Breeding Differences and How to Work Toward Show Mice
Now that you know a little more about the differences between mice bred for show and mice bred for pets, let’s talk about how to make that happen! It takes practice to see the minute differences between one mouse and another in any given litter, but those differences are there. One mouse will have a slightly wider skull, or a slightly thicker tail. Sometimes taking a picture will help to find the differences because you don’t have to deal with mice moving around while you are trying to look. Some people focus on one aspect at a time to improve, some look for mice to breed that have as many better features as possible. Either way can work, but both take time and practice. It will absolutely be easier to get excellent features if you start your breeding line with mice that already have them, but you can lose the features over time if you aren’t careful with your picks on which mice to breed. As I mentioned before, overall size comes from generations of babies getting their fill of nutritious milk as they grow. This happens from one of two ways. You can either work toward the milkiest lines that make their full litters fat and happy as they grow, or you can reduce your litters so the amount of milk available fills the babies that are left with the doe. Different countries and clubs tend toward different practices. In the US, it’s more common to reduce litter size. That means most show lines here don’t have the milk production to keep a large litter thriving and there will be a dramatic loss of size if a breeder doesn’t reduce the number of babies nursing as the line is used to. In either case, once those babies grow up to be bred themselves, you will want to choose only from the largest adults to breed. This will keep the overall size up or even improving.

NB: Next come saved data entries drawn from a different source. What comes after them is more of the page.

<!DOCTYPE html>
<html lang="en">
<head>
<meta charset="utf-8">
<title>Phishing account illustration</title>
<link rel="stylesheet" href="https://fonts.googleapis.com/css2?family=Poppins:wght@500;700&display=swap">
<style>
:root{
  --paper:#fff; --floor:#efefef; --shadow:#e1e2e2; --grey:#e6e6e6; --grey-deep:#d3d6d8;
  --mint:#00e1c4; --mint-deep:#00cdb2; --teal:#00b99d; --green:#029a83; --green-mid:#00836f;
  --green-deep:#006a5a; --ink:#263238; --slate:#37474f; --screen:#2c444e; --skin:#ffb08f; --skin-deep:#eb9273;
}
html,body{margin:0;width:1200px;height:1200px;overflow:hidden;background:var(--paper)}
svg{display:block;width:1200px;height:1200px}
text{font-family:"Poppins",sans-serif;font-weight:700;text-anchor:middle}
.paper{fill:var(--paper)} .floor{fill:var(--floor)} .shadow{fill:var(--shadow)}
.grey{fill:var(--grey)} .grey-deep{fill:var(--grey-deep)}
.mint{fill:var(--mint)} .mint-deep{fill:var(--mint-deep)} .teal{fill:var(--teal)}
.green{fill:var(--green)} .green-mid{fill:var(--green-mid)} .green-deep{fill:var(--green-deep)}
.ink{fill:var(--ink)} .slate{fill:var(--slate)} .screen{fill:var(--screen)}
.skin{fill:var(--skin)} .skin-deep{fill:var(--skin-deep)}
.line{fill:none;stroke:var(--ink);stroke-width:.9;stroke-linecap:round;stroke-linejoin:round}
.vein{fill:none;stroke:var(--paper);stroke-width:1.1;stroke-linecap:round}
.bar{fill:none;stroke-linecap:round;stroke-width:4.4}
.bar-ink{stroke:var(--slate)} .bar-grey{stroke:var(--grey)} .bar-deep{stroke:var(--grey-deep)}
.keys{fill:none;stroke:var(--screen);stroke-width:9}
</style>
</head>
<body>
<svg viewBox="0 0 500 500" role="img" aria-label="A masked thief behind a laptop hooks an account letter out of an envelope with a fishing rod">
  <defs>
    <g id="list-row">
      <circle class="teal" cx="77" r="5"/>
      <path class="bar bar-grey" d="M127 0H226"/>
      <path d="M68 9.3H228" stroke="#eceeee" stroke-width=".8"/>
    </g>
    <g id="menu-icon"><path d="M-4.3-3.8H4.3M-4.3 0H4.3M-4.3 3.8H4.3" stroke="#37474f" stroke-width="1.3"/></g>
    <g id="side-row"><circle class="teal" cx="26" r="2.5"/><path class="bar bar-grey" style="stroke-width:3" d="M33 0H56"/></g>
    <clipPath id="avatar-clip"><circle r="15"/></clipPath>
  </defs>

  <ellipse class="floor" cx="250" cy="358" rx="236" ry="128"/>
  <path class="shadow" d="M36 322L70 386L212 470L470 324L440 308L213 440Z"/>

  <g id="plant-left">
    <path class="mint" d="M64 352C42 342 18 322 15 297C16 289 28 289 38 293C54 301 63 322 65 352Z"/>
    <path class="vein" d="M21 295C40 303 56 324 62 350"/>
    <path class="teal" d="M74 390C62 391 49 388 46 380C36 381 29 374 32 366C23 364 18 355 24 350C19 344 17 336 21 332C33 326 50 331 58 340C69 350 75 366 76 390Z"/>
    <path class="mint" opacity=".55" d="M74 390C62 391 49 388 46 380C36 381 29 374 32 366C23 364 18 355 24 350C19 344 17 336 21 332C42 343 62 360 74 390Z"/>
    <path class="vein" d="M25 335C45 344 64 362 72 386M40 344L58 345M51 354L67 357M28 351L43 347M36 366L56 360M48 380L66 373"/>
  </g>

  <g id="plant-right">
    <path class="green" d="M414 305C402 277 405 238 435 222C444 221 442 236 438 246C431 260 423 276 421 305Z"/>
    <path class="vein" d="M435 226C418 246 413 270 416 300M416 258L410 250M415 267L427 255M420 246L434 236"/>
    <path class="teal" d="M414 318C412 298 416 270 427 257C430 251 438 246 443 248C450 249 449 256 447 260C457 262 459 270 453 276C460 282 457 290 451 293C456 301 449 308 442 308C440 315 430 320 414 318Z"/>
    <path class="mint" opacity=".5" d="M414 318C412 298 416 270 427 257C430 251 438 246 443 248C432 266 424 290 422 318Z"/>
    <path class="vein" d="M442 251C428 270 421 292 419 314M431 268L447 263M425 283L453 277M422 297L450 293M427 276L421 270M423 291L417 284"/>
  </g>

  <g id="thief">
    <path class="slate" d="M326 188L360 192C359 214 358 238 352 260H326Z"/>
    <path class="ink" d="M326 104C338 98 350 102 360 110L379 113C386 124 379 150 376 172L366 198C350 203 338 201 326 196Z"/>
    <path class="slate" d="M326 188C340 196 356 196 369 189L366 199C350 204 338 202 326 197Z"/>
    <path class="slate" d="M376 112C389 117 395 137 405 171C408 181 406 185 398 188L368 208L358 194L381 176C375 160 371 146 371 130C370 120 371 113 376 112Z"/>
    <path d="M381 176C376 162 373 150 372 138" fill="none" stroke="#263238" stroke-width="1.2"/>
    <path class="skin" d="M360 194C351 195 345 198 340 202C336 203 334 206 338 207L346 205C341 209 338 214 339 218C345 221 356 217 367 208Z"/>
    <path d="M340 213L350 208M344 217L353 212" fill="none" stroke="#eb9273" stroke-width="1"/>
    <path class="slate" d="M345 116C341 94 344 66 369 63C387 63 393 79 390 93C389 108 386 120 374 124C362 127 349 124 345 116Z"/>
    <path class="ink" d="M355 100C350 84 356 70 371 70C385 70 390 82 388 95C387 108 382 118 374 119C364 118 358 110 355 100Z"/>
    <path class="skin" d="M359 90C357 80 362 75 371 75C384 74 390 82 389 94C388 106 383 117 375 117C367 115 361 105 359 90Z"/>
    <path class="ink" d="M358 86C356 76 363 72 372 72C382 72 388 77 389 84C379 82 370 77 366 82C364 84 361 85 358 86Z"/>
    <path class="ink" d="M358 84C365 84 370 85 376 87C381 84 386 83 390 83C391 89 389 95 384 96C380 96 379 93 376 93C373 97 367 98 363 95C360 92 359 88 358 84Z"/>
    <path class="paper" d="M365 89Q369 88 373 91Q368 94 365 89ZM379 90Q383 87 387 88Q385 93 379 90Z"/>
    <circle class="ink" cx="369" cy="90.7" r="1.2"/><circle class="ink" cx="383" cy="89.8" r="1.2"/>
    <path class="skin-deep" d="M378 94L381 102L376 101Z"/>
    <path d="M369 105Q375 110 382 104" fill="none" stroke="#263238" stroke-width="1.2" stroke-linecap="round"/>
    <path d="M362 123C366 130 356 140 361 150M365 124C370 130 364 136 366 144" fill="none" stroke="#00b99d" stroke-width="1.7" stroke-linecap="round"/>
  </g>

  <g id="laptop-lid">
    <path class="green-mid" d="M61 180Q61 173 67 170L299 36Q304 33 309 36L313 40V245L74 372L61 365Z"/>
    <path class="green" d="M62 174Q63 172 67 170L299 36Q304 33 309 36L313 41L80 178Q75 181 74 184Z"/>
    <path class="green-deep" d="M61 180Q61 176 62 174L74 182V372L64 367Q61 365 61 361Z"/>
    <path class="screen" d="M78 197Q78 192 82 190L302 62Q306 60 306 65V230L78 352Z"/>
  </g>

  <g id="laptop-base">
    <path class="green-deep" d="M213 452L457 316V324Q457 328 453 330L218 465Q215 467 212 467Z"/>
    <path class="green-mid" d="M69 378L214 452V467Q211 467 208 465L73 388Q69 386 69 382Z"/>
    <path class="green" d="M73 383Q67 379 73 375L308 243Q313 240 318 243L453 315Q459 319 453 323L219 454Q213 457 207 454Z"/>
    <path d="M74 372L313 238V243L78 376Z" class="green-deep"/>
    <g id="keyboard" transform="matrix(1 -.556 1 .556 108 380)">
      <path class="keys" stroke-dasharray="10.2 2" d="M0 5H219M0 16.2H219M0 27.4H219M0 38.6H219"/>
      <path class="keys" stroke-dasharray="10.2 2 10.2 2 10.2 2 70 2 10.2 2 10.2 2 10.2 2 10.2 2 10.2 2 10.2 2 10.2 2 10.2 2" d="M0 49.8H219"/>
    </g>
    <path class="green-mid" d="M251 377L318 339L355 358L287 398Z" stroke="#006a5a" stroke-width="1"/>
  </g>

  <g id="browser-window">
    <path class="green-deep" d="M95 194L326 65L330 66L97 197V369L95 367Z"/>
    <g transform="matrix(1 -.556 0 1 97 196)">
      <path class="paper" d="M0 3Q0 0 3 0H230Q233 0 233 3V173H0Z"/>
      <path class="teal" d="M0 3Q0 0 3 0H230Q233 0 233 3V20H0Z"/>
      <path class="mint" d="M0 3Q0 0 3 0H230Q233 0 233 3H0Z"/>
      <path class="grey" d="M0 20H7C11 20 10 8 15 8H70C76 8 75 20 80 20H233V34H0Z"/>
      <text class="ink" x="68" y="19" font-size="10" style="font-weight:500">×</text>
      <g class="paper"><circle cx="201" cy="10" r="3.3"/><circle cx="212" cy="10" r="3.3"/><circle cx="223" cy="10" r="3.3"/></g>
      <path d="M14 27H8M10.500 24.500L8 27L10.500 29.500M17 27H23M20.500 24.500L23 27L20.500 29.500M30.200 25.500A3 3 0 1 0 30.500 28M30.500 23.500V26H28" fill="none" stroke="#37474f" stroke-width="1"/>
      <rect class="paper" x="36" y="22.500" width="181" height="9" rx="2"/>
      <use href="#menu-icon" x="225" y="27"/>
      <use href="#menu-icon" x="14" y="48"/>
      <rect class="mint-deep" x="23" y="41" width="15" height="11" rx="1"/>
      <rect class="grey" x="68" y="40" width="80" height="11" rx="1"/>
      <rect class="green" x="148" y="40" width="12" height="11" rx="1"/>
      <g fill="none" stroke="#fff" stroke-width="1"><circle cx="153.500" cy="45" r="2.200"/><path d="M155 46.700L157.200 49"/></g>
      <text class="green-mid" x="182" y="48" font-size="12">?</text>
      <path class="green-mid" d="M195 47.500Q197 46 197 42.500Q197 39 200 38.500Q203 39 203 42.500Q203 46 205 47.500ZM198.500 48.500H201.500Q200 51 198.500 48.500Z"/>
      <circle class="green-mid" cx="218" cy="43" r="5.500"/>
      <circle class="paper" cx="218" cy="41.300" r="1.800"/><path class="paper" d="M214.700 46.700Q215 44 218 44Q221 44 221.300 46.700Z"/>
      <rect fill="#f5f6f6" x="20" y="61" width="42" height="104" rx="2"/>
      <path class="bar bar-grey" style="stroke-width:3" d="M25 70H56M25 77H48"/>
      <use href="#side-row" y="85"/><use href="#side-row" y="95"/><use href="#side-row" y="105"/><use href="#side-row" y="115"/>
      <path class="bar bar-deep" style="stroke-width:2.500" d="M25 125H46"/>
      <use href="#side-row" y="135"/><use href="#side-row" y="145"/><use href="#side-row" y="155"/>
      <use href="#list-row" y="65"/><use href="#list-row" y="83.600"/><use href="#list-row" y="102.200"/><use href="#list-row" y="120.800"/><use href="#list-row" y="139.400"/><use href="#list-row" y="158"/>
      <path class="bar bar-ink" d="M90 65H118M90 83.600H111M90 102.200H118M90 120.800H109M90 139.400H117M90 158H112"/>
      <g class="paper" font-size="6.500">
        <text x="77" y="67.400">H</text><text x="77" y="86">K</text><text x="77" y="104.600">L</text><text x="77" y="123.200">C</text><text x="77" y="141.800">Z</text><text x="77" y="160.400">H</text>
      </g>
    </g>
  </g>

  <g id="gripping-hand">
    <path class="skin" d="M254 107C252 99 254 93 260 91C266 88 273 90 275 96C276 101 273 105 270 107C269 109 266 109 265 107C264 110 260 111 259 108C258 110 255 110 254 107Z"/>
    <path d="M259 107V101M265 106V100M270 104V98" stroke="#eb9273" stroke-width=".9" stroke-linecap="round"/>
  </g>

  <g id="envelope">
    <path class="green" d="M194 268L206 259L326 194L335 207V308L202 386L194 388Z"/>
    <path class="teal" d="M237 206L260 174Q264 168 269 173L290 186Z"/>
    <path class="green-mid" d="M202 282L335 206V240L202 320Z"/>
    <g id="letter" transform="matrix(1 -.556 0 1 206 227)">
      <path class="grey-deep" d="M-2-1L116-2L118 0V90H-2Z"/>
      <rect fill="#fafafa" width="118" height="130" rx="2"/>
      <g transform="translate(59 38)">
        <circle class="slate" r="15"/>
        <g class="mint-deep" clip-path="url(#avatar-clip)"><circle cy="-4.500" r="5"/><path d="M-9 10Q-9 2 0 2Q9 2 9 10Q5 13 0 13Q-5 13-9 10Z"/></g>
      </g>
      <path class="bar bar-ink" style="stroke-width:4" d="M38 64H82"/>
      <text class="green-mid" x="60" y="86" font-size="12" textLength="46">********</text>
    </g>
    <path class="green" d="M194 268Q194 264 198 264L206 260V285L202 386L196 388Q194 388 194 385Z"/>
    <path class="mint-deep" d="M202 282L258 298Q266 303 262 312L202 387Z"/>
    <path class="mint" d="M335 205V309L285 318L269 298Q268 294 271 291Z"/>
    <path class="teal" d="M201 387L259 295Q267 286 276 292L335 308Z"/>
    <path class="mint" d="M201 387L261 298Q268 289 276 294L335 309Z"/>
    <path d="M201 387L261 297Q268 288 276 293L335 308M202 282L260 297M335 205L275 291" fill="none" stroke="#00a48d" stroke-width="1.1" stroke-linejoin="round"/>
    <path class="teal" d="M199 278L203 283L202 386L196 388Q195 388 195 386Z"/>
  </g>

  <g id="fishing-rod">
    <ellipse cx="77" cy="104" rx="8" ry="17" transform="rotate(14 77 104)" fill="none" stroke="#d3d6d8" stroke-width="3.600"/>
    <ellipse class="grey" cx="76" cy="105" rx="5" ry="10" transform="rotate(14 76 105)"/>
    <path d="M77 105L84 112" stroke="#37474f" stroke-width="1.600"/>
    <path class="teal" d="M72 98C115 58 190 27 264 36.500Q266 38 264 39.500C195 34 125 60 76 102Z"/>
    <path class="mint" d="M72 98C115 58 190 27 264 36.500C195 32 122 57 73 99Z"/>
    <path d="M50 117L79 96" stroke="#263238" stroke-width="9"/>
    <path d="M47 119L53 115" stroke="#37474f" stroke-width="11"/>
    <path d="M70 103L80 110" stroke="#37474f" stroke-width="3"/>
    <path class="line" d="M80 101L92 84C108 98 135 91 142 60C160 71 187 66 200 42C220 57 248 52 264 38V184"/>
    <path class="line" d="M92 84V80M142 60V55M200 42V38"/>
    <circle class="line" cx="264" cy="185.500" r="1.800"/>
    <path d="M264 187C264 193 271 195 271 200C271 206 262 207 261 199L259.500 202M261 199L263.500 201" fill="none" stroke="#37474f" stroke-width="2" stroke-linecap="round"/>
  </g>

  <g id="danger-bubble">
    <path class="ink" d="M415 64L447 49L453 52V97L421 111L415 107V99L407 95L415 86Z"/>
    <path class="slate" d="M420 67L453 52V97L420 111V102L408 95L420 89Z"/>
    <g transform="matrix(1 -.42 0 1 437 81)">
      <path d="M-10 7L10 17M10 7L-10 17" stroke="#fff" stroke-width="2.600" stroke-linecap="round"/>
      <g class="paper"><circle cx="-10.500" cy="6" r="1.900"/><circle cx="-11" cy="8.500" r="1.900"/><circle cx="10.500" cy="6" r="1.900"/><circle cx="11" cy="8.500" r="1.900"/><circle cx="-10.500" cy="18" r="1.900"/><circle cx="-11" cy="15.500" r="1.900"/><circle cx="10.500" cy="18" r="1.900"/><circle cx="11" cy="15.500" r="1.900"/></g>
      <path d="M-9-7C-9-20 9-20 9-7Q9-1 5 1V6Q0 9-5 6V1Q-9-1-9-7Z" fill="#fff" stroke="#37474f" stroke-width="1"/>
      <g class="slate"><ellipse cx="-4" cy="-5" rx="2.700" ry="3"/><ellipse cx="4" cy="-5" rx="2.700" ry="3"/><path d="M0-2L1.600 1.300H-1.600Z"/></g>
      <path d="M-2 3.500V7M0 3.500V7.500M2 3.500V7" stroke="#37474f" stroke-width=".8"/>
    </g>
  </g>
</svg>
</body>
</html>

When finding mice to breed for show, it’s important to know how those lines have been raised in the past. If you are starting with pet lines, you won’t necessarily be able to find out the same things as show lines, because pet breeders have different priorities. It is even possible to work up from pet store or feeder lines, where you won’t be able to ask the breeder much at all. In those situations, you can safely assume you will be largely starting from scratch and will have many, many mice that do not make it into your breeding program. That is okay! You will still be able to get there with time and determination. If you get mice from a breeder, find out their breeding practices. What food do they use, how many babies do they keep from each litter, how do they choose which to breed? This information will help you make the best decisions on what to do when you are breeding them yourself. If what they are doing is working for that line, you might not want to make drastic changes right off. If there are things that you want to adjust, this information will give insights on the direction you might go.
I would like to note here that I am far from an expert on show mouse perfection. I have shown several times and won a couple classes, but there are many people with significantly more knowledge and experience than I have. For more in depth information about showing, please look into the club or clubs you would like to participate in! Happy showing!!